For this leg of our journey we’re in the old Russian UAZ Furgon van, something we had been looking forward to since we first saw one. It’s a 70’s design that has never changed, ours was built in 98. It’s built for this terrain so it certainly smoothed the road as much as it could be smoothed but was very basic; no aircon, no synchromesh, no radio. Nothing but the essentials; engine, steering wheel, and the all important cigarette lighter. Oh, and the cool looks:
And we only got stuck in the mud once:
On our way to Hustai Sugarbat asked if we wanted to go horse riding and it just so happened that one of newly made friends from UB suggested we get into horse riding as a hobby to see new places from a different perspective. So why not, let’s do it.
As an aside I should point out that all our party for the Naadam games, except for a very lovely octogenarian couple (proof that you’re never too old), had either just finished a riding holiday through the Steppe or were about to embark on the same. For the guys that had done it they couldn’t recommend it highly enough.

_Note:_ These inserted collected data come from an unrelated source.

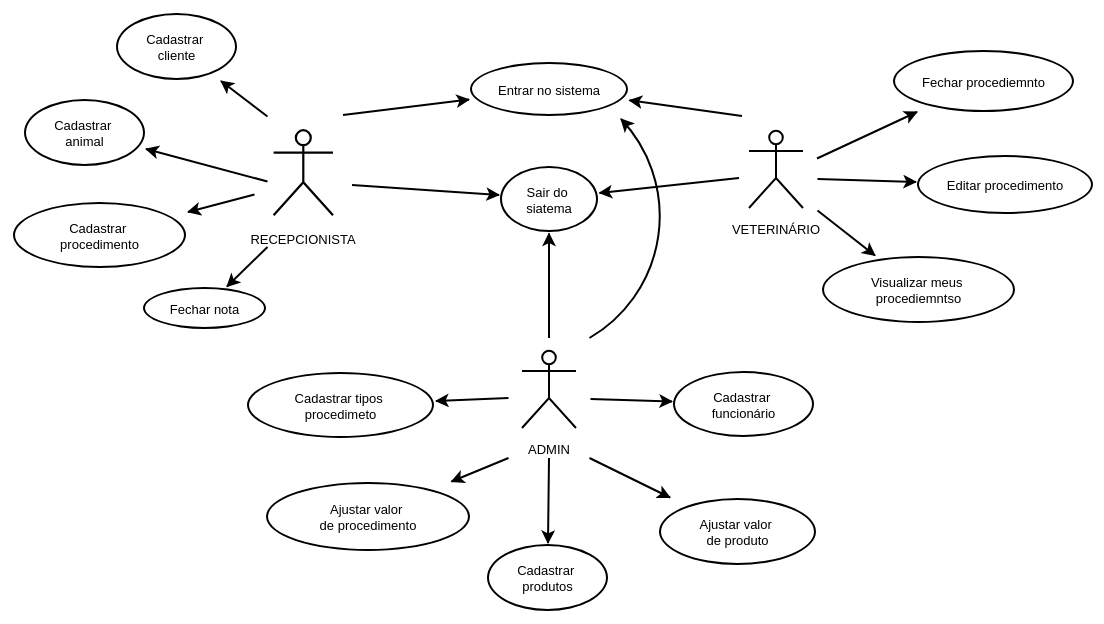
<!DOCTYPE html>
<html lang="pt-BR">
<head>
<meta charset="utf-8">
<title>Diagrama de casos de uso</title>
<style>
:root { --paper: #fff; --ink: #000; }
* { box-sizing: border-box; margin: 0; }
body { width: 1104px; height: 624px; overflow: hidden; background: var(--paper); }
.diagram {
  position: relative; width: 1104px; height: 624px; overflow: hidden;
  color: var(--ink); font: 13px/16px "Liberation Sans", Arial, sans-serif; text-align: center;
}
.lines { position: absolute; left: 0; top: 0; fill: none; stroke: var(--ink); stroke-width: 2; }
.arrows path { marker-end: url(#arrowhead); }
.use-case {
  position: absolute; left: var(--x); top: var(--y); width: var(--w); height: var(--h);
  display: flex; align-items: center; justify-content: center; padding-top: 3px;
  border: 2px solid var(--ink); border-radius: 50%; background: var(--paper); white-space: nowrap;
}
.actor-name { position: absolute; left: var(--x); top: var(--y); width: 140px; margin: -8px 0 0 -70px; font-weight: 400; font-size: 13px; }
</style>
</head>
<body>
<main class="diagram">
  <svg class="lines" width="1104" height="624" viewBox="0 0 1104 624" aria-hidden="true">
    <defs>
      <marker id="arrowhead" markerUnits="userSpaceOnUse" markerWidth="16" markerHeight="16" refX="13" refY="7" orient="auto">
        <path d="M0 0L14 7L0 14L3.5 7Z" fill="#000" stroke="none"/>
      </marker>
      <g id="actor">
        <circle cx="0" cy="7" r="6.8"/>
        <path d="M0 14V47.5M-27 20.5H27M-27 77.5L0 47.5L27 77.5"/>
      </g>
    </defs>

    <g class="actors">
      <use href="#actor" transform="translate(303.3 130) scale(1.1)"/>
      <use href="#actor" x="776" y="130.5"/>
      <use href="#actor" x="549" y="350.5"/>
    </g>

    <g class="arrows">
      <path d="M267.5 116.5L221 81"/>
      <path d="M267.5 181.5L146 149"/>
      <path d="M254.5 194.5L188 212"/>
      <path d="M267.5 247L227 286.5"/>
      <path d="M343 115L469 99.5"/>
      <path d="M352 185L499 195"/>

      <path d="M742 116L629.5 100.3"/>
      <path d="M739 178L599.5 193"/>
      <path d="M817 158.5L917 112"/>
      <path d="M817.5 179L916 182"/>
      <path d="M817.5 210.5L875 255.5"/>

      <path d="M549 338V233.5"/>
      <path d="M589.5 338A141 141 0 0 0 621 119"/>
      <path d="M508.5 398L436 401"/>
      <path d="M590.5 399L672 401.5"/>
      <path d="M508.5 458L451.5 481.5"/>
      <path d="M549 458L548 543"/>
      <path d="M589.5 458L670 497.5"/>
    </g>
  </svg>

  <h2 class="actor-name" style="--x:303px;--y:240px">RECEPCIONISTA</h2>
  <div class="use-case" style="--x:116px;--y:13px;--w:121px;--h:67px">Cadastrar&nbsp;<br>cliente</div>
  <div class="use-case" style="--x:24px;--y:99px;--w:121px;--h:67px">Cadastrar&nbsp;<br>animal</div>
  <div class="use-case" style="--x:13px;--y:202px;--w:173px;--h:66px">Cadastrar&nbsp;<br>procedimento</div>
  <div class="use-case" style="--x:143px;--y:287px;--w:123px;--h:42px">Fechar nota</div>

  <div class="use-case" style="--x:470px;--y:62px;--w:158px;--h:54px">Entrar no sistema</div>
  <div class="use-case" style="--x:500px;--y:166px;--w:98px;--h:66px">Sair do&nbsp;<br>siatema</div>

  <h2 class="actor-name" style="--x:776px;--y:230px">VETERINÁRIO</h2>
  <div class="use-case" style="--x:893px;--y:50px;--w:181px;--h:62px">Fechar procediemnto</div>
  <div class="use-case" style="--x:917px;--y:155px;--w:176px;--h:59px">Editar procedimento</div>
  <div class="use-case" style="--x:822px;--y:256px;--w:193px;--h:67px">Visualizar meus&nbsp;<br>procediemntso</div>

  <h2 class="actor-name" style="--x:549px;--y:450px">ADMIN</h2>
  <div class="use-case" style="--x:247px;--y:372px;--w:187px;--h:66px">Cadastrar tipos&nbsp;<br>procedimeto</div>
  <div class="use-case" style="--x:266px;--y:482px;--w:204px;--h:69px">Ajustar valor&nbsp;<br>de procedimento</div>
  <div class="use-case" style="--x:487px;--y:544px;--w:121px;--h:67px">Cadastrar&nbsp;<br>produtos</div>
  <div class="use-case" style="--x:659px;--y:498px;--w:157px;--h:67px">Ajustar valor&nbsp;<br>de produto</div>
  <div class="use-case" style="--x:673px;--y:371px;--w:141px;--h:66px">Cadastrar&nbsp;<br>funcionário</div>
</main>
</body>
</html>
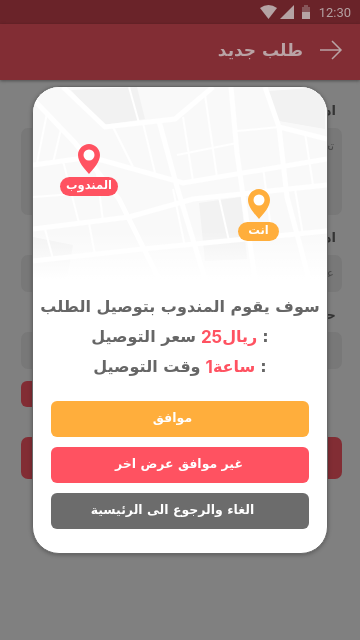
<!DOCTYPE html>
<html lang="ar">
<head>
<meta charset="utf-8">
<title>طلب جديد</title>
<style>
:root {
  --red: #ff5261;
  --orange: #ffae3c;
  --grey: #6c6c6c;
  --ink: #666;
  --page: #808080;
  --field: #787878;
  --dim-red: #822d34;
  --dim-status: #6a2329;
  --dim-text: #b9a3a5;
}
* { box-sizing: border-box; margin: 0; }
html, body { width: 360px; height: 640px; overflow: hidden; }
body { font-family: "DejaVu Sans", sans-serif; }
.screen { position: relative; width: 360px; height: 640px; overflow: hidden; background: var(--page); }
.status-bar { display: flex; align-items: center; justify-content: flex-end; height: 24px; padding-right: 9px; background: var(--dim-status); color: #b5a3a4; font: 13px Roboto, sans-serif; }
.status-bar svg { margin-right: 8px; }
.app-bar { display: flex; align-items: center; justify-content: flex-end; gap: 16px; height: 56px; padding: 0 17px 5px 0; background: var(--dim-red); color: var(--dim-text); box-shadow: 0 1px 3px rgba(0,0,0,.4); }
.app-bar h1 { font-size: 17px; line-height: 24px; white-space: nowrap; }
.order-form { display: flex; flex-direction: column; padding: 20px 18px 0 21px; }
.order-form .label { height: 22px; padding-right: 6px; font-size: 13px; font-weight: bold; line-height: 22px; color: #343434; }
.order-form .field { height: 37px; margin: 6px 0 12px; padding: 9px 8px; border-radius: 7px; background: var(--field); font-size: 12px; line-height: 19px; color: #4d4d4d; }
.order-form .field.tall { height: 87px; }
.order-form .chip { width: 80px; height: 26px; border-radius: 6px; background: var(--dim-red); }
.order-form .submit { height: 42px; margin-top: 30px; border-radius: 7px; background: var(--dim-red); }
.dialog { position: absolute; left: 32px; top: 86px; width: 296px; height: 468px; overflow: hidden; border: 1px solid #686868; border-radius: 27px; background: #fff; box-shadow: 0 1px 4px rgba(0,0,0,.3); }
.map { position: relative; height: 192px; }
.map > svg { display: block; }
.marker { position: absolute; display: flex; flex-direction: column; align-items: center; gap: 3px; }
.marker svg { display: block; }
.marker.courier { left: 27px; top: 57px; width: 58px; color: var(--red); }
.marker.you { left: 205px; top: 102px; width: 41px; color: var(--orange); }
.marker .tag { width: 100%; height: 19px; border-radius: 10px; background: currentColor; text-align: center; }
.tag span { display: block; color: #fff; font-size: 11.5px; font-weight: bold; line-height: 17px; white-space: nowrap; }
.details { display: flex; flex-direction: column; align-items: center; padding-top: 13px; color: var(--ink); font-size: 16px; font-weight: bold; line-height: 30px; white-space: nowrap; }
.details p { height: 30px; }
.details .fact { display: flex; gap: 5px; direction: ltr; }
.fact .value { display: flex; color: var(--red); }
.fact b { font: 700 17px/30px Inter, sans-serif; }
.actions { display: flex; flex-direction: column; gap: 10px; padding: 19px 18px 0; }
.actions a { height: 36px; padding-right: 15px; border-radius: 6px; color: #fff; font-size: 12.5px; font-weight: bold; line-height: 33px; text-align: center; text-decoration: none; white-space: nowrap; }
.actions .accept { background: var(--orange); }
.actions .decline { padding-right: 2px; background: var(--red); }
.actions .cancel { background: var(--grey); }
</style>
</head>
<body>
<main class="screen">
  <div class="status-bar">
    <svg width="51" height="16" viewBox="0 0 51 16" fill="#b5a3a4" aria-hidden="true">
      <path d="M0 4Q8.500 -2 17 4L8.500 15Z"/>
      <path d="M34 1V15H20Z"/>
      <path d="M42 3H44V1H48V3H50V15H42Z" opacity=".4"/>
      <path d="M42 8H50V15H42Z"/>
    </svg>
    <span>12:30</span>
  </div>
  <header class="app-bar">
    <h1 dir="rtl">طلب جديد</h1>
    <svg width="24" height="22" viewBox="0 0 24 22" fill="none" stroke="#b9a3a5" stroke-width="1.5" aria-hidden="true"><path d="M1 11H22M13 2L22 11L13 20"/></svg>
  </header>
  <section class="order-form" dir="rtl">
    <p class="label">ادخل</p>
    <p class="field tall">تحديد</p>
    <p class="label">ادخل</p>
    <p class="field">عنوان</p>
    <p class="label">حدد</p>
    <p class="field"></p>
    <div class="chip" style="align-self:flex-end"></div>
    <div class="submit"></div>
  </section>

  <section class="dialog">
    <div class="map">
      <svg width="294" height="192" viewBox="0 0 294 192" role="img" aria-label="خريطة">
        <defs>
          <linearGradient id="map-fade" x2="0" y2="1">
            <stop offset=".75" stop-color="#fff" stop-opacity="0"/>
            <stop offset="1" stop-color="#fff"/>
          </linearGradient>
        </defs>
        <rect width="294" height="192" fill="#f9f9f9"/>
        <g fill="#f2f2f2">
          <path d="M38 3L104 0L112 32L70 38Z"/>
          <path d="M166 116L208 110L214 172L172 174Z"/>
          <path d="M236 4L292 0V42L246 34Z"/>
          <path d="M0 150L40 158L34 192H0Z"/>
        </g>
        <g fill="none" stroke="#fff" stroke-width="5">
          <path d="M0 12L42 56L86 112L126 192M30 0L72 40L142 32L180 0M0 78L58 70L150 96L294 72M126 34L144 100L172 192"/>
          <path d="M0 142L96 130L160 112L294 98M198 0L204 66L222 192M232 0L246 40L294 52M246 40L254 110L276 192M0 174L110 162L294 144"/>
        </g>
        <g fill="none" stroke="#fff" stroke-width="2">
          <path d="M14 26L4 76M28 42L20 76M96 0L106 36M80 40L100 80M110 36L122 86M150 30L160 94M172 8L184 90M0 110L82 104M30 74L46 136M62 72L70 134M12 142L20 172M56 136L62 168M140 102L152 160M230 80L238 142M272 46L280 98M204 44L246 40M262 102L270 148M186 110L196 154M144 68L204 56"/>
        </g>
        <rect width="294" height="192" fill="url(#map-fade)"/>
      </svg>
      <div class="marker courier">
        <svg width="22" height="30" viewBox="0 0 22 30" aria-hidden="true">
          <g id="pin"><path d="M11 0C5 0 0 5 0 11C0 18 6 24 11 30C16 24 22 18 22 11C22 5 17 0 11 0Z" fill="currentColor"/><circle cx="11" cy="11" r="5.500" fill="#fff"/></g>
        </svg>
        <div class="tag" dir="rtl"><span>المندوب</span></div>
      </div>
      <div class="marker you">
        <svg width="22" height="30" viewBox="0 0 22 30" aria-hidden="true"><use href="#pin"/></svg>
        <div class="tag" dir="rtl"><span>انت</span></div>
      </div>
    </div>
    <div class="details">
      <p dir="rtl">سوف يقوم المندوب بتوصيل الطلب</p>
      <p class="fact"><span>سعر التوصيل</span><span class="value"><b>25</b><span>ريال</span></span><span>:</span></p>
      <p class="fact"><span>وقت التوصيل</span><span class="value"><b>1</b><span>ساعة</span></span><span>:</span></p>
    </div>
    <nav class="actions">
      <a class="accept" href="#" dir="rtl">موافق</a>
      <a class="decline" href="#" dir="rtl">غير موافق عرض اخر</a>
      <a class="cancel" href="#" dir="rtl">الغاء والرجوع الى الرئيسية</a>
    </nav>
  </section>
</main>
</body>
</html>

So we arrived at the home stay just in time for lunch, and a lovely lunch it was to, and then settled in and waited for our riding experience. And we waited, and waited. We went in search of Sugarbat; “they can’t find the horses”. It is a big place out there. On our way back we get beckoned into the hub of the ger settlement, the kitchen ger. The family are making buuz, a lamb, cabbage, and onion mix wrapped and pinched in a thin pastry wrap that looks similar to a pasty. These tasty morsels are steamed though.
They didn’t find the horses, tomorrow will be better.
As it was we spent half a day sitting by a river and another half a day waiting to see how they made horse hair rope that got cancelled as the matriarch was too busy. They had found the horses though.
Why would anyone favour horses over over modes of transport? Bumping all over the place having your bones shaked and your legs stretched around a hard leathersaddle. Where’s my Elvis?
On the flip side we did stay in the family’s main ger which was pretty amazing. We got to sleep in their beds, assuming they didn’t swap them for stone blocks for a laugh. The pillow was a beanbag type construction with the “beans” being gravel, this is not an exaggeration it was actually gravel. We likened it to sleeping on a park bench but that night, and the following night, we slept like babies. No alcohol was involved either before you ask.
So now we know that if we lose everything through bad fortune then we can still get a good nights sleep on a park bench.
We would make Senaca proud.